* PROBLEM DESCRIPTION *
Extract all lines in the data that contain the word "html".

* DATASET *

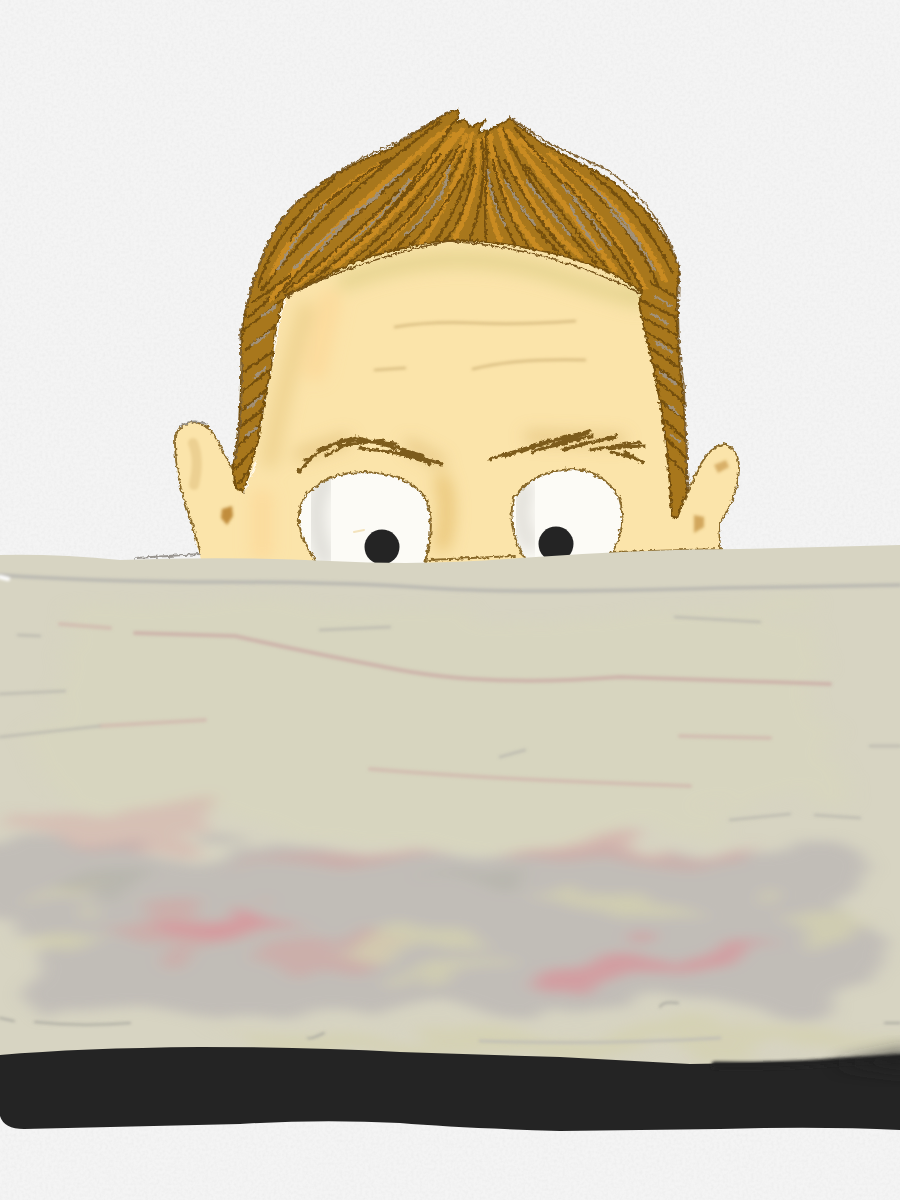
<!DOCTYPE html>
<html lang="en">
<head>
<meta charset="utf-8">
<title>Peeking over the wall</title>
<style>
:root{
  --paper:#f4f4f4; --skin:#fbe4aa; --skin-shade:#e9cb85; --skin-warm:#fcd898;
  --hair:#a8771d; --hair-dark:#75500f; --hair-light:#c98b22; --hair-grey:#a1917a;
  --outline:#8a6a2c; --eye:#fcfbf6; --ink:#242424;
  --wall:#d7d4c2; --wall-grey:#b9b5b3; --wall-pink:#d3a5a3; --wall-rose:#d9939b; --wall-sand:#d5d0b0;
}
html,body{margin:0;height:100%;overflow:hidden;background:var(--paper)}
svg{display:block;width:900px;height:1200px}
.line{fill:none;stroke-linecap:round;stroke-linejoin:round}
</style>
</head>
<body>
<svg viewBox="0 0 900 1200" role="img" aria-label="Drawing of a brown-haired man peeking over a grey wall">
  <defs>
    <filter id="grain" x="0" y="0" width="100%" height="100%">
      <feTurbulence type="fractalNoise" baseFrequency=".35" numOctaves="2" seed="4"/>
      <feColorMatrix values="0 0 0 0 .5  0 0 0 0 .5  0 0 0 0 .5  .5 0 0 0 -.18"/>
    </filter>
    <filter id="pencil" filterUnits="userSpaceOnUse" x="0" y="0" width="900" height="1200">
      <feTurbulence type="fractalNoise" baseFrequency=".25" numOctaves="2" seed="8"/>
      <feDisplacementMap in="SourceGraphic" scale="5" xChannelSelector="R" yChannelSelector="G"/>
    </filter>
    <filter id="smudge" filterUnits="userSpaceOnUse" x="-50" y="0" width="1000" height="1200">
      <feTurbulence type="fractalNoise" baseFrequency=".008 .022" numOctaves="3" seed="12"/>
      <feDisplacementMap in="SourceGraphic" scale="70" xChannelSelector="R" yChannelSelector="G"/>
      <feGaussianBlur stdDeviation="9 6"/>
    </filter>
    <filter id="soft" x="-50%" y="-50%" width="200%" height="200%"><feGaussianBlur stdDeviation="8"/></filter>
    <filter id="softer" filterUnits="userSpaceOnUse" x="0" y="0" width="900" height="1200"><feGaussianBlur stdDeviation="1.5"/></filter>
    <path id="hair-shape" d="M236 488L233 468Q243 410 241 345Q246 290 268 244Q281 215 300 200Q338 168 388 150L452 111L458 110L457 123L464 119L470 127L484 121L478 133L490 130L509 119L545 145L600 174Q628 190 646 212Q669 238 679 268Q674 320 680 370Q688 430 687 490L677 518L672 516Q668 440 656 380L639 304L642 292Q610 268 560 255Q500 240 448 240Q400 246 355 262L286 295Q276 320 272 362Q264 400 258 440L244 492Z"/>
    <path id="face-shape" d="M286 288Q350 250 448 238Q570 245 645 290L660 400L676 518L690 485Q708 444 724 444Q740 450 739 470Q736 500 719 524L720 570H204L190 520Q174 470 174 437Q181 422 195 422Q212 426 219 444L244 492L262 420Z"/>
    <path id="left-eye" d="M306 545Q292 518 305 496Q326 472 365 472Q408 474 425 497Q435 520 428 548L424 570H320Z"/>
    <path id="right-eye" d="M519 548Q507 520 514 498Q532 470 574 469Q604 472 619 497Q628 525 613 551L600 570H530Z"/>
    <path id="wall-shape" d="M0 555Q60 554 120 560Q230 556 330 561Q430 566 520 558Q650 549 740 549L900 545V1062L690 1070L0 1064Z"/>
    <clipPath id="hair-clip"><use href="#hair-shape"/></clipPath>
    <clipPath id="face-clip"><use href="#face-shape"/></clipPath>
    <clipPath id="left-eye-clip"><use href="#left-eye"/></clipPath>
    <clipPath id="right-eye-clip"><use href="#right-eye"/></clipPath>
    <clipPath id="wall-clip"><use href="#wall-shape"/></clipPath>
  </defs>

  <g id="paper">
    <rect width="900" height="1200" fill="var(--paper)"/>
    <rect width="900" height="1200" filter="url(#grain)" opacity=".4"/>
  </g>

  <g id="face">
    <use href="#face-shape" fill="var(--skin)"/>
    <g clip-path="url(#face-clip)">
      <g filter="url(#soft)">
        <path class="line" d="M306 310Q282 390 270 460" stroke="var(--skin-shade)" stroke-width="16" opacity=".7"/>
        <path class="line" d="M345 282Q450 240 560 276T630 292" stroke="#dfcf88" stroke-width="16" opacity=".75"/>
        <path class="line" d="M262 500V550M330 300L315 370" stroke="var(--skin-warm)" stroke-width="22" opacity=".7"/>
        <path class="line" d="M442 480Q452 510 442 545" stroke="#e2b966" stroke-width="13" opacity=".8"/>
        <path class="line" d="M300 455L345 440M410 445L440 462M530 437L620 440" stroke="#d4ad62" stroke-width="12" opacity=".5"/>
      </g>
      <path class="line" d="M193 443Q200 460 194 485" stroke="#ecd092" stroke-width="10" filter="url(#softer)"/>
      <g fill="#c18d3c" filter="url(#softer)">
        <path d="M222 509L232 506L233 516L227 525L221 518Z"/>
        <path d="M694 515L704 517L704 527L694 533Z" opacity=".7"/>
        <path d="M714 465L726 460L729 467L718 473Z" opacity=".6"/>
      </g>
    </g>
    <g class="line" filter="url(#softer)" stroke="#d8bc80" stroke-width="2.5">
      <path d="M395 327Q430 321 475 323T575 321"/>
      <path d="M375 370L405 368M473 369Q515 358 585 360"/>
    </g>
    <g class="line" filter="url(#pencil)" stroke="var(--outline)" stroke-width="1.8">
      <path d="M244 490L219 444Q210 424 194 422Q181 422 175 436Q174 475 191 520L200 552"/>
      <path d="M181 426Q192 418 207 424M136 558L200 554" stroke="#99958f"/>
      <path d="M677 518L690 487Q706 446 724 444Q740 450 739 470Q737 500 719 524L720 549L612 552M428 560L515 556"/>
    </g>
  </g>

  <g id="hair">
    <use href="#hair-shape" fill="var(--hair)" stroke="var(--hair-dark)" stroke-width="2" filter="url(#pencil)"/>
    <g class="line" clip-path="url(#hair-clip)">
      <g filter="url(#pencil)">
        <path stroke="var(--hair-light)" stroke-width="5" d="M270 300Q330 225 448 128M295 285Q375 225 455 135M335 267Q400 215 462 130M378 250Q435 200 466 135M420 245Q455 195 472 135M455 238Q480 190 478 140M500 240Q480 190 485 138M540 250Q495 200 490 135M580 256Q520 205 500 130M615 270Q560 200 508 132M645 288Q600 205 520 140M665 280Q630 205 550 155M272 275Q300 210 380 165"/>
        <path stroke="var(--hair-dark)" stroke-width="2.5" d="M262 290Q320 210 440 122M275 298Q330 235 420 160M284 292Q340 250 400 190M306 284Q370 240 440 155M322 272Q390 225 455 120M350 262Q405 220 452 150M365 258Q420 220 460 145M394 250Q440 205 464 150M410 246Q440 215 463 175M435 242Q470 190 473 145M446 240Q466 215 475 165M470 240Q488 190 482 140M486 240Q484 200 488 150M515 244Q480 180 487 132M528 246Q505 215 493 160M558 252Q510 205 494 145M570 256Q535 220 505 160M596 263Q535 200 503 128M607 268Q570 225 525 165M630 280Q580 200 515 128M642 290Q620 240 565 182M658 285Q630 220 560 160M672 272Q645 215 590 172M258 286Q275 230 335 178M290 240Q315 205 390 158"/>
        <path stroke="var(--hair-grey)" stroke-width="2.2" d="M295 268Q330 228 380 195M320 250Q345 220 405 170M352 240Q380 220 410 180M405 235Q430 215 448 180M440 200L450 165M505 225Q490 200 488 170M535 225Q515 200 505 180M570 235Q550 210 526 180M610 245Q590 215 562 185M640 245Q620 210 590 185M655 270Q638 240 610 210M278 270Q292 240 325 205M600 250Q585 235 570 205"/>
        <path stroke="var(--hair-dark)" stroke-width="2.5" d="M244 330L282 300M246 350L276 325M240 374L278 348M242 392L272 368M238 414L268 388M236 430L265 408M236 448L260 425M236 468L258 444M238 484L254 464M640 300L678 318M644 318L678 336M646 332L680 352M650 348L680 368M650 362L682 386M656 380L684 402M660 400L685 420M662 418L686 440M664 436L686 458M668 456L687 476M248 318L270 298M253 302L290 276M650 282L680 300"/>
        <path stroke="var(--hair-grey)" stroke-width="2.5" d="M252 345L270 332M254 378L266 368M248 408L262 396M246 436L256 428M652 314L668 324M656 342L672 352M660 372L676 384M668 405L679 414M670 434L680 442M262 316L276 306M655 296L670 306"/>
      </g>
    </g>
    <g class="line" filter="url(#pencil)" stroke="#806335" stroke-width="1.5">
      <path d="M235 460Q246 400 240 335Q250 280 272 236Q290 205 308 193Q350 160 400 141L450 111M509 117L550 144L608 170Q640 195 652 213Q672 240 680 270Q675 330 684 385L688 488"/>
      <path d="M286 297Q350 262 448 241Q550 248 640 293" stroke="#74521a"/>
      <path d="M244 492L256 462M286 299Q276 325 273 362" stroke="#fff8e8"/>
    </g>
  </g>

  <g id="eyebrows" class="line" filter="url(#pencil)" stroke="#7d5b1d" stroke-width="3">
    <path d="M298 472L318 452M305 460L342 440M318 450L356 437M326 456L350 442M338 446L384 440M345 440L396 444M358 438L406 450M360 448L410 455M378 443L424 456M390 451L430 463M402 452L442 464"/>
    <path d="M490 459L530 447M505 457L548 440M520 452L566 436M532 452L588 433M545 448L592 436M556 440L590 431M562 450L616 436M576 445L614 438M590 450L640 442M600 448L645 446M610 452L636 458M625 452L643 463"/>
  </g>

  <g id="eyes">
    <use href="#left-eye" fill="var(--eye)"/>
    <use href="#right-eye" fill="var(--eye)"/>
    <g clip-path="url(#left-eye-clip)">
      <path class="line" d="M326 480Q306 510 326 560" stroke="#dddcd6" stroke-width="18" filter="url(#soft)"/>
      <circle cx="382" cy="547" r="17.5" fill="var(--ink)"/>
    </g>
    <g clip-path="url(#right-eye-clip)">
      <path class="line" d="M526 488Q514 515 530 545" stroke="#dedcd5" stroke-width="16" filter="url(#soft)"/>
      <circle cx="556" cy="544" r="17.5" fill="var(--ink)"/>
    </g>
    <g class="line" filter="url(#pencil)" stroke="var(--outline)" stroke-width="2">
      <use href="#left-eye"/>
      <use href="#right-eye"/>
    </g>
    <path class="line" d="M354 532L364 530" stroke="#f3e3bd" stroke-width="2"/>
  </g>

  <g id="wall">
    <use href="#wall-shape" fill="var(--wall)"/>
    <g clip-path="url(#wall-clip)">
      <g filter="url(#smudge)">
        <path d="M60 610H800L840 800L500 850L30 800Z" fill="#d8d6be" opacity=".7"/>
        <path d="M-40 850Q60 830 160 850Q280 830 400 855Q530 845 640 850Q760 825 870 860L850 910L890 960L820 1015Q660 1010 560 1000Q380 1030 230 1010L20 1020L60 960L-10 920Z" fill="var(--wall-grey)" opacity=".72"/>
        <g fill="var(--wall-pink)" opacity=".6">
          <path d="M0 818L225 800L200 840L100 855Z" opacity=".7"/>
          <path d="M220 860Q330 838 440 855L350 870Z"/>
          <path d="M480 850L600 836L710 862L560 862Z"/>
          <path d="M660 850L760 830L740 862Z"/>
          <path d="M250 955L380 935L420 955L310 970Z"/>
          <path d="M90 930L180 905L330 915L200 945Z"/>
        </g>
        <g fill="var(--wall-rose)" opacity=".75">
          <path d="M150 923L220 908L310 915L210 932Z"/>
          <path d="M530 985Q580 945 650 953L780 940L700 965L620 973Z"/>
        </g>
        <g fill="var(--wall-sand)" opacity=".75">
          <path d="M10 900L110 888L80 912Z"/>
          <path d="M340 945L470 925L500 940L390 965Z"/>
          <path d="M530 905L640 892L700 925L600 918Z"/>
          <path d="M20 950L110 940L60 965Z"/>
          <path d="M380 985L520 968L450 1000Z"/>
          <path d="M770 905L880 920L820 945Z"/>
          <path d="M200 1040L900 1025V1050H300Z"/>
        </g>
        <path d="M60 880L160 870L140 900L70 905ZM410 890L540 875L520 905Z" fill="#afafa6" opacity=".5"/>
      </g>
      <g class="line" filter="url(#softer)">
        <path d="M0 575Q100 582 220 582T430 588T720 588L900 585" stroke="#b9b8b1" stroke-width="3.5"/>
        <path d="M0 577L8 579" stroke="#fff" stroke-width="4"/>
        <path d="M135 633L235 636Q310 653 400 670T620 677L830 684" stroke="#cdb5ab" stroke-width="4"/>
        <path d="M60 624L110 628M100 726L205 720M370 769Q500 780 690 786M680 736L770 738" stroke="#d1bbb0" stroke-width="4" opacity=".8"/>
        <path d="M18 635L40 636M0 694L65 691M0 737L100 726M675 617L760 622M320 630L390 627M500 757L525 750M870 746H900M815 815L860 818M730 820L790 814" stroke="#bdbbb0" stroke-width="2.5"/>
        <path d="M0 1018L14 1021M35 1022Q80 1027 130 1023M308 1038Q310 1040 324 1033M660 1007Q662 1001 678 1003M885 1023H900" stroke="#aaa9a0" stroke-width="2"/>
        <path d="M480 1041Q600 1045 720 1038" stroke="#c2c0b5" stroke-width="3"/>
      </g>
    </g>
  </g>

  <g id="base" fill="var(--ink)">
    <path d="M0 1055Q80 1048 200 1047Q310 1047 400 1052L560 1057L690 1064L820 1062L900 1056V1130Q820 1126 720 1129L560 1131Q460 1128 400 1123Q320 1119 240 1124L24 1129Q4 1129 0 1116Z"/>
    <path class="line" d="M715 1065Q790 1066 840 1061L910 1057" stroke="var(--ink)" stroke-width="7" filter="url(#softer)"/>
    <path d="M830 1064L910 1048V1074Z" filter="url(#soft)" opacity=".7"/>
  </g>
</svg>
</body>
</html>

* EXERCISE RESPONSE *
<!DOCTYPE html>
<html lang="en">
html,body{margin:0;height:100%;overflow:hidden;background:var(--paper)}
</html>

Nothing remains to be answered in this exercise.